I'll admit, the habit of extended character descriptions like the one above are sort of out of style these days--many authors, including myself most of the time, favor minimalist descriptions. I personally like leaving as much of my character to the reader as possible, although there are certainly moments when I want more concrete physicality for one reason or another and I spend a bit more time with description. That said, I think part of why they're out of style is people attempted something like what King did above, but failed at it, making it long, boring, repetitive, and useless. I have to say, if more descriptions like this one popped up, I'd be pretty happy about it.

Anyway. Character description. Stephen King. Misery. Good stuff.

Monday, December 04, 2017

Here's a great track

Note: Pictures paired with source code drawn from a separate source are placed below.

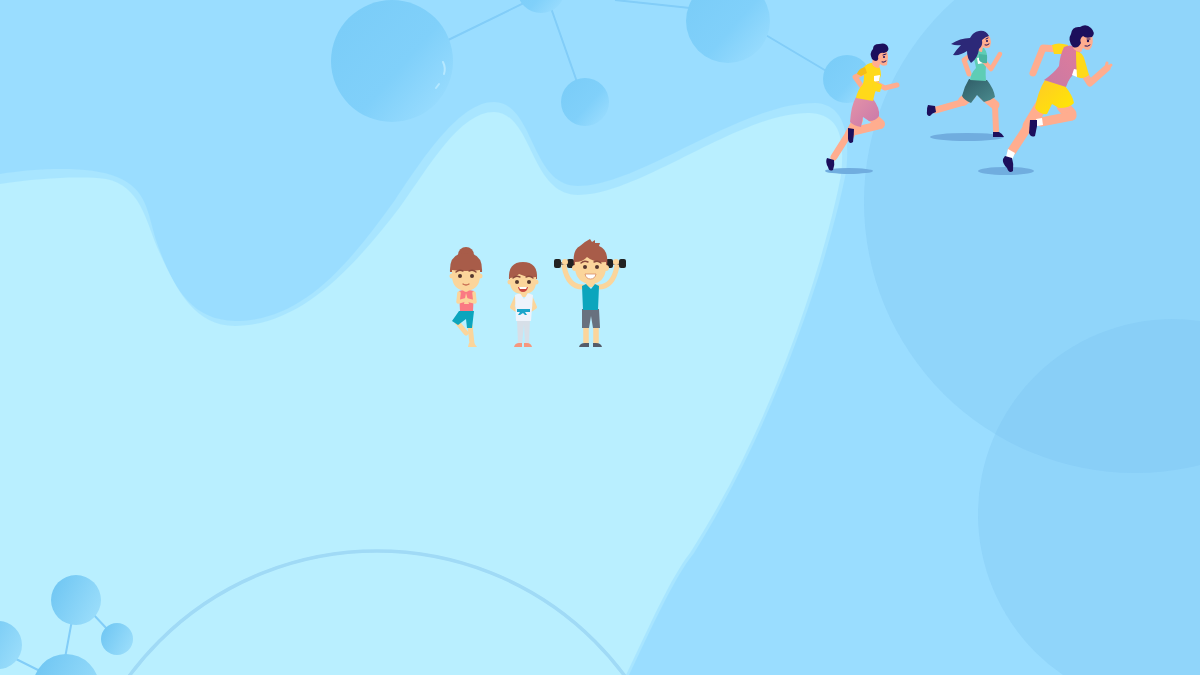
<!DOCTYPE html>
<html lang="en">
<head>
<meta charset="utf-8">
<title>Active life background</title>
<style>
:root{--sky:#9addff;--halo:#a8e5ff;--pale:#b9efff;--bubble:#78cbf6;--link:#82cdf8;--arc:#a0daf6;--navy:#1c0f5c;--skin:#ffad8f;--kid:#fbd59b;--hair:#a85c49;--teal:#0ba5bd;--yellow:#ffd91a;--shadow:#70addf}
*{margin:0;padding:0}
body{width:1200px;height:675px;overflow:hidden;background:var(--sky);font-family:Inter,sans-serif}
svg{display:block}
.halo{fill:var(--halo)}
.pale{fill:var(--pale)}
.arc{fill:none;stroke:var(--arc);stroke-width:3.5}
.links{stroke:var(--link);stroke-width:2}
.disc{fill:#77bfed;opacity:.3}
.navy{fill:var(--navy)}
.skin{fill:var(--skin)}
.limb{fill:none;stroke:var(--skin);stroke-linecap:round;stroke-linejoin:round}
.yellow{fill:var(--yellow)}
.white{fill:#fff}
.shadow{fill:var(--shadow)}
.face-line{fill:none;stroke:var(--navy);stroke-width:1;stroke-linecap:round}
.kid{fill:var(--kid)}
.kid-limb{fill:none;stroke:var(--kid);stroke-width:5;stroke-linecap:round;stroke-linejoin:round}
.hair{fill:var(--hair)}
.teal{fill:var(--teal)}
.brow{fill:none;stroke:#8a4a3c;stroke-width:1.4;stroke-linecap:round}
.eye{fill:#54372f}
.shoe{fill:#f5977f}
.smile{fill:none;stroke:#c6694f;stroke-width:1.3;stroke-linecap:round}
</style>
</head>
<body>
<main>
<svg width="1200" height="675" viewBox="0 0 1200 675" role="img" aria-label="Blue wavy background with molecules, three runners and three exercising children">
<defs>
<linearGradient id="bubble-fill" x1="0.1" y1="0.2" x2="0.9" y2="0.9"><stop offset="0" stop-color="#7bcdf8"/><stop offset=".55" stop-color="#80d0fa"/><stop offset="1" stop-color="#99dcfe"/></linearGradient>
<linearGradient id="bubble-low" x1="0" y1="0.3" x2="1" y2="0.8"><stop offset="0" stop-color="#71c7f3"/><stop offset="1" stop-color="#9cdefb"/></linearGradient>
<linearGradient id="pink-vest" x1="0" y1="1" x2="1" y2="0"><stop offset="0" stop-color="#c979a4"/><stop offset="1" stop-color="#df7c9b"/></linearGradient>
<linearGradient id="pink-shorts" x1="0" y1="0" x2="1" y2="1"><stop offset="0" stop-color="#e593a7"/><stop offset="1" stop-color="#c878aa"/></linearGradient>
<linearGradient id="green-shorts" x1="0" y1="0" x2="1" y2="1"><stop offset="0" stop-color="#2f5b66"/><stop offset="1" stop-color="#4b8c8f"/></linearGradient>
<linearGradient id="gold-shorts" x1="0" y1="0" x2="1" y2="1"><stop offset="0" stop-color="#ffc928"/><stop offset="1" stop-color="#ffea00"/></linearGradient>
<g id="kid-eyes"><circle class="eye" cx="-6" cy="0" r="2"/><circle class="eye" cx="6" cy="0" r="2"/><path class="brow" d="M-10-4Q-7-7-3-5M10-4Q7-7 3-5"/></g>
<g id="dumbbell"><rect x="-10" y="-1" width="20" height="3" fill="#777"/><rect x="-10" y="-4" width="7" height="9" rx="2" fill="#222"/><rect x="3" y="-4" width="7" height="9" rx="2" fill="#222"/></g>
</defs>

<g id="waves">
<path class="halo" d="M0 174C40 168 90 166 117 177C148 190 147 212 157 243C172 285 190 320 235 321C300 321 345 270 395 200C425 155 460 102 494 102C535 103 530 186 578 186C640 186 740 103 815 103C841 104 851 128 846 172C836 225 790 400 694 553C674 578 653 625 629 675H0Z"/>
<path class="pale" d="M0 184C40 178 80 176 106 179C140 186 146 220 157 247C175 287 193 326 235 326C300 325 350 272 400 207C430 165 460 112 494 112C533 113 530 195 578 195C640 195 740 112 809 113C835 114 846 130 841 175C832 225 788 400 690 553C671 577 650 625 626 675H0Z"/>
<circle class="arc" cx="377" cy="859" r="308"/>
</g>

<g id="discs">
<circle class="disc" cx="1135" cy="202" r="271"/>
<circle class="disc" cx="1173" cy="514" r="195"/>
</g>

<g id="molecule-top">
<path class="links" d="M440 44L530 0M551 8L577 82M615 0L690 8M764 34L828 72"/>
<g fill="url(#bubble-fill)">
<circle cx="392" cy="61" r="61"/><circle cx="541" cy="-11" r="24"/><circle cx="585" cy="102" r="24"/><circle cx="728" cy="21" r="42"/><circle cx="847" cy="79" r="24"/>
</g>
<path d="M443 62q3 6 1 12M439 84l-3 4" fill="none" stroke="#b5e8ff" stroke-width="2" stroke-linecap="round"/>
</g>

<g id="molecule-bottom">
<path class="links" d="M72 620L65 658M92 613L108 630M16 659L42 672"/>
<g fill="url(#bubble-low)">
<circle cx="76" cy="600" r="25"/><circle cx="117" cy="639" r="16"/><circle cx="-2" cy="645" r="24"/><circle cx="66" cy="687" r="33"/>
</g>
</g>

<g id="runner-left">
<ellipse class="shadow" cx="849" cy="171" rx="24" ry="3"/>
<path class="limb" stroke-width="7" d="M858 119L834 157"/>
<path class="limb" stroke-width="10" d="M858 120L850 134"/>
<path class="navy" d="M827 158l7 2q1 5-1 10q-4 2-5-3q-3-5-1-9Z"/>
<path class="limb" stroke-width="10" d="M872 117L880 124"/>
<path class="limb" stroke-width="8" d="M880 125L855 131"/>
<path class="navy" d="M848 128l6 1q0 6-1 13q-4 3-5-3Z"/>
<path d="M856 97L873 99Q880 108 879 116Q876 121 869 121L863 117L861 127Q854 126 850 122Q851 106 856 97Z" fill="url(#pink-shorts)"/>
<path class="limb" stroke-width="5" d="M867 71L855 77L863 88"/>
<path class="yellow" d="M863 68Q868 62 876 63Q881 67 881 75Q879 81 878 86Q874 93 873 101L856 98Q857 91 863 84Q865 76 863 68Z"/>
<path d="M865 67Q858 69 857 74L861 76L867 73Z" fill="#f5bd18"/>
<path class="white" d="M874 76l6-1-1 6-5 1Z"/>
<path class="limb" stroke-width="5" d="M877 84L885 88L897 85"/>
<path class="yellow" d="M874 81l8 4-2 7q-5 0-8-4Z"/>
<path class="skin" d="M874 52Q881 48 887 51L888 57L887 65Q883 67 880 64L879 68Q874 68 872 64Z"/>
<path class="navy" d="M872 59Q869 53 873 49Q873 44 879 44Q886 42 888 47Q890 51 884 53Q879 52 878 57Q879 60 876 61Q874 61 872 59Z"/>
<path class="face-line" d="M883 55l3-1M882 62q2 1 4-1"/><circle class="navy" cx="884" cy="57" r="1"/>
</g>

<g id="runner-middle">
<ellipse class="shadow" cx="967" cy="137" rx="37" ry="4"/>
<path class="limb" stroke-width="10" d="M971 95L963 101"/>
<path class="limb" stroke-width="7" d="M964 102L936 110"/>
<path class="navy" d="M935 106l1 6q-4 1-6 4q-4 0-3-5q0-4 1-6Z"/>
<path class="limb" stroke-width="9" d="M984 96L995 105"/>
<path class="limb" stroke-width="6" d="M995 106L996 130"/>
<path class="navy" d="M993 132l6 0q4 2 5 5h-11Z"/>
<path d="M969 79L987 80Q994 89 995 97Q990 101 984 102L977 95L971 103Q964 100 962 96Q964 87 969 79Z" fill="url(#green-shorts)"/>
<path class="limb" stroke-width="5" d="M974 53L964 60L969 74"/>
<path d="M970 51Q976 46 984 48Q988 53 987 61Q985 68 986 81L970 80Q971 73 976 68Q975 60 970 51Z" fill="#5ecdb5"/>
<path class="white" d="M977 58l7-1 0 6-6 1Z"/>
<path class="limb" stroke-width="4.5" d="M983 60L991 69L1000 54"/>
<path d="M979 54l8 1 0 8q-5 1-8-3Z" fill="#49b5a1"/>
<path class="skin" d="M981 36Q987 33 990 37L991 42L990 47Q987 49 983 47L982 52Q978 52 976 48Z"/>
<path class="navy" d="M989 36Q986 30 979 31Q973 32 970 38Q960 38 951 44Q956 46 961 45Q956 50 953 55Q960 56 967 51Q967 58 971 63Q978 58 979 49Q983 46 982 40Q985 37 989 36Z" style="fill:#2c2878"/>
<path class="face-line" d="M986 39l2-1M985 45q2 1 4-1"/><circle class="navy" cx="987" cy="41" r="1"/>
</g>

<g id="runner-right">
<ellipse class="shadow" cx="1006" cy="171" rx="28" ry="4"/>
<path class="limb" stroke-width="13" d="M1041 106L1029 126"/>
<path class="limb" stroke-width="9" d="M1029 125L1012 151"/>
<path class="white" d="M1008 149l7 4-3 7-6-3Z"/>
<path class="navy" d="M1005 156l7 2q2 6 1 13q-4 3-6-3q-5-5-4-9Z"/>
<path class="limb" stroke-width="13" d="M1063 106L1070 114"/>
<path class="limb" stroke-width="9" d="M1072 116L1041 122"/>
<path class="white" d="M1036 119l6-1 1 7-6 1Z"/>
<path class="navy" d="M1030 120l7 0 0 6q-1 5-2 10q-4 2-6-3Z"/>
<path d="M1045 80L1065 86Q1073 96 1074 103Q1070 108 1059 108L1052 104L1047 114Q1040 115 1035 108Q1038 91 1045 80Z" fill="url(#gold-shorts)"/>
<path class="limb" stroke-width="7" d="M1058 49L1043 48L1033 73"/>
<path class="yellow" d="M1068 45Q1058 42 1052 45L1054 54L1067 54Z"/>
<path d="M1064 47Q1071 43 1079 49Q1082 57 1078 70Q1069 77 1066 87L1044 80Q1054 73 1059 66Q1060 55 1064 47Z" fill="url(#pink-vest)"/>
<path class="white" d="M1074 69l5 1-2 7-5-2Z"/>
<path class="limb" stroke-width="7" d="M1083 72L1090 83L1107 68"/>
<path class="limb" stroke-width="3" d="M1106 68L1107 63M1108 68L1111 65"/>
<path class="yellow" d="M1076 51Q1083 52 1085 61L1089 75Q1083 80 1077 77Q1076 64 1076 51Z"/>
<path class="skin" d="M1075 39Q1085 31 1092 35Q1094 42 1091 48Q1088 52 1083 48L1081 52Q1076 52 1073 48Z"/>
<path class="navy" d="M1073 47Q1067 40 1071 34Q1072 26 1080 27Q1086 23 1091 28Q1096 33 1092 37Q1086 39 1083 36Q1079 39 1081 43Q1078 49 1073 47Z"/>
<path class="face-line" d="M1087 39l3 0M1085 46q3 1 5-1"/><circle class="navy" cx="1088" cy="41" r="1.2"/>
</g>

<g id="yoga-child">
<path class="kid-limb" d="M470 325L472 344M457 322L466 333"/>
<path class="kid" d="M469 343h5l3 4h-9Z"/>
<path class="teal" d="M459 311h15l-2 17h-5l-1-9-8 6-6-4Z"/>
<path class="kid" d="M462 287h8v6h-8Z"/>
<path d="M459 291l4-1q3 4 6 0l5 1-1 20h-13Z" fill="#fa7a83"/>
<path class="kid-limb" style="stroke-width:3.5" d="M459 293L458 302L465 300M474 293L475 302L467 300"/>
<path class="kid" d="M464 304l2-11 3 11Z"/>
<circle class="hair" cx="466" cy="255" r="8"/>
<path class="hair" d="M450 272Q449 253 466 253Q483 253 482 272Z"/>
<circle class="kid" cx="452" cy="276" r="2.5"/><circle class="kid" cx="480" cy="276" r="2.5"/>
<path class="kid" d="M452 270Q466 272 480 270V277Q479 290 466 291Q453 290 452 277Z"/>
<use href="#kid-eyes" x="466" y="276"/>
<path class="smile" d="M463 284q3 2 6 0"/>
</g>

<g id="karate-child">
<path d="M517 319h13l-1 25h-4l-1-20-2 20h-4Z" fill="#d7dfe8"/>
<path class="shoe" d="M514 347q1-4 5-4h3v4ZM532 347q-1-4-5-4h-3v4Z"/>
<path class="kid-limb" style="stroke-width:4" d="M516 298L512 307L518 311M531 298L535 307L529 311"/>
<path class="kid" d="M520 290h7v7h-7Z"/>
<path d="M515 295l5-2 4 6 4-6 5 2-2 26h-15Z" fill="#eef3fb"/>
<path d="M517 309h13v3h-5l2 3h-2l-2-2-3 2h-2l2-3h-3Z" fill="#1da5ca"/>
<path class="hair" d="M509 279Q508 262 523 262Q538 262 537 279Z"/>
<circle class="kid" cx="510" cy="282" r="2.5"/><circle class="kid" cx="536" cy="282" r="2.5"/>
<path class="kid" d="M510 278Q516 277 519 274Q527 278 536 277V283Q535 294 523 294Q511 294 510 283Z"/>
<use href="#kid-eyes" x="523" y="282"/>
<path d="M518 287h10q-1 5-5 5t-5-5Z" fill="#c8453f"/><path class="white" d="M519 287h8l-1 2h-6Z"/>
</g>

<g id="weights-child">
<path class="kid-limb" style="stroke-width:5.5" d="M586 325L586 342M596 325L596 342"/>
<path d="M579 347q1-4 6-4h4v4ZM602 347q-1-4-6-4h-3v4Z" fill="#555c69"/>
<path d="M582 309h17l1 19h-7l-2-12-2 12h-7Z" fill="#68717e"/>
<path class="kid-limb" d="M584 287Q568 288 564 266M597 287Q613 288 617 266"/>
<path class="kid" d="M586 280h9v7h-9Z"/>
<path class="teal" d="M582 286l4-2 5 5 4-5 4 2-1 24h-15Z"/>
<use href="#dumbbell" x="564" y="263"/><use href="#dumbbell" x="616" y="263"/>
<circle class="kid" cx="565" cy="262" r="3"/><circle class="kid" cx="616" cy="262" r="3"/>
<path class="hair" d="M574 266Q572 250 580 246Q584 242 590 239L592 242L595 240L595 243L600 243L599 246Q609 250 607 266Z"/>
<circle class="kid" cx="575" cy="268" r="3"/><circle class="kid" cx="606" cy="268" r="3"/>
<path class="kid" d="M575 262Q583 262 587 257Q594 263 606 262V268Q605 283 591 284Q576 283 575 268Z"/>
<use href="#kid-eyes" x="591" y="267"/>
<path class="white" d="M585 274h11q-1 5-5.500 5t-5.500-5Z" stroke="#d98b63" stroke-width=".8"/>
</g>
</svg>
</main>
</body>
</html>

So I recently came across the trailer for the first Dead Island video game. It' It's beautiful. Incredibly well-done. I've never played the franchise, but I remember not picking it up precisely because reviews were not great and it didn't turn out being a type of play style I particularly enjoy. But say what you will about the game...this trailer is objectively good, and in large part because of the soundtrack: a track called "Dead Island Trailer Theme" (what it lacks for in titular creativity it makes up for in quiet, emotional, escalating loops) by a composer named Giles Lamb. I've looked up some of his other stuff, and it's pretty good, but I have to say I love this track and I really enjoy this trailer. It's become a staple in my writing soundtrack. So I'm sharing it with you today. Enjoy!

Friday, December 01, 2017

Signed Books and other Goodies in SLC/Utah Valley!

This one's for the Utah folks out there!
Every single Barnes & Noble in the area has signed copies of DUSKFALL and DARK IMMOLATION, along with some neat BLOOD REQUIEM postcards and other goodies embedded within. Hate coming up with Christmas gift ideas? You're welcome. Or just get them for yourself. Or don't get them at all? Just sayin' they're out there!

Here's list of all the B&Ns that have the signed goods: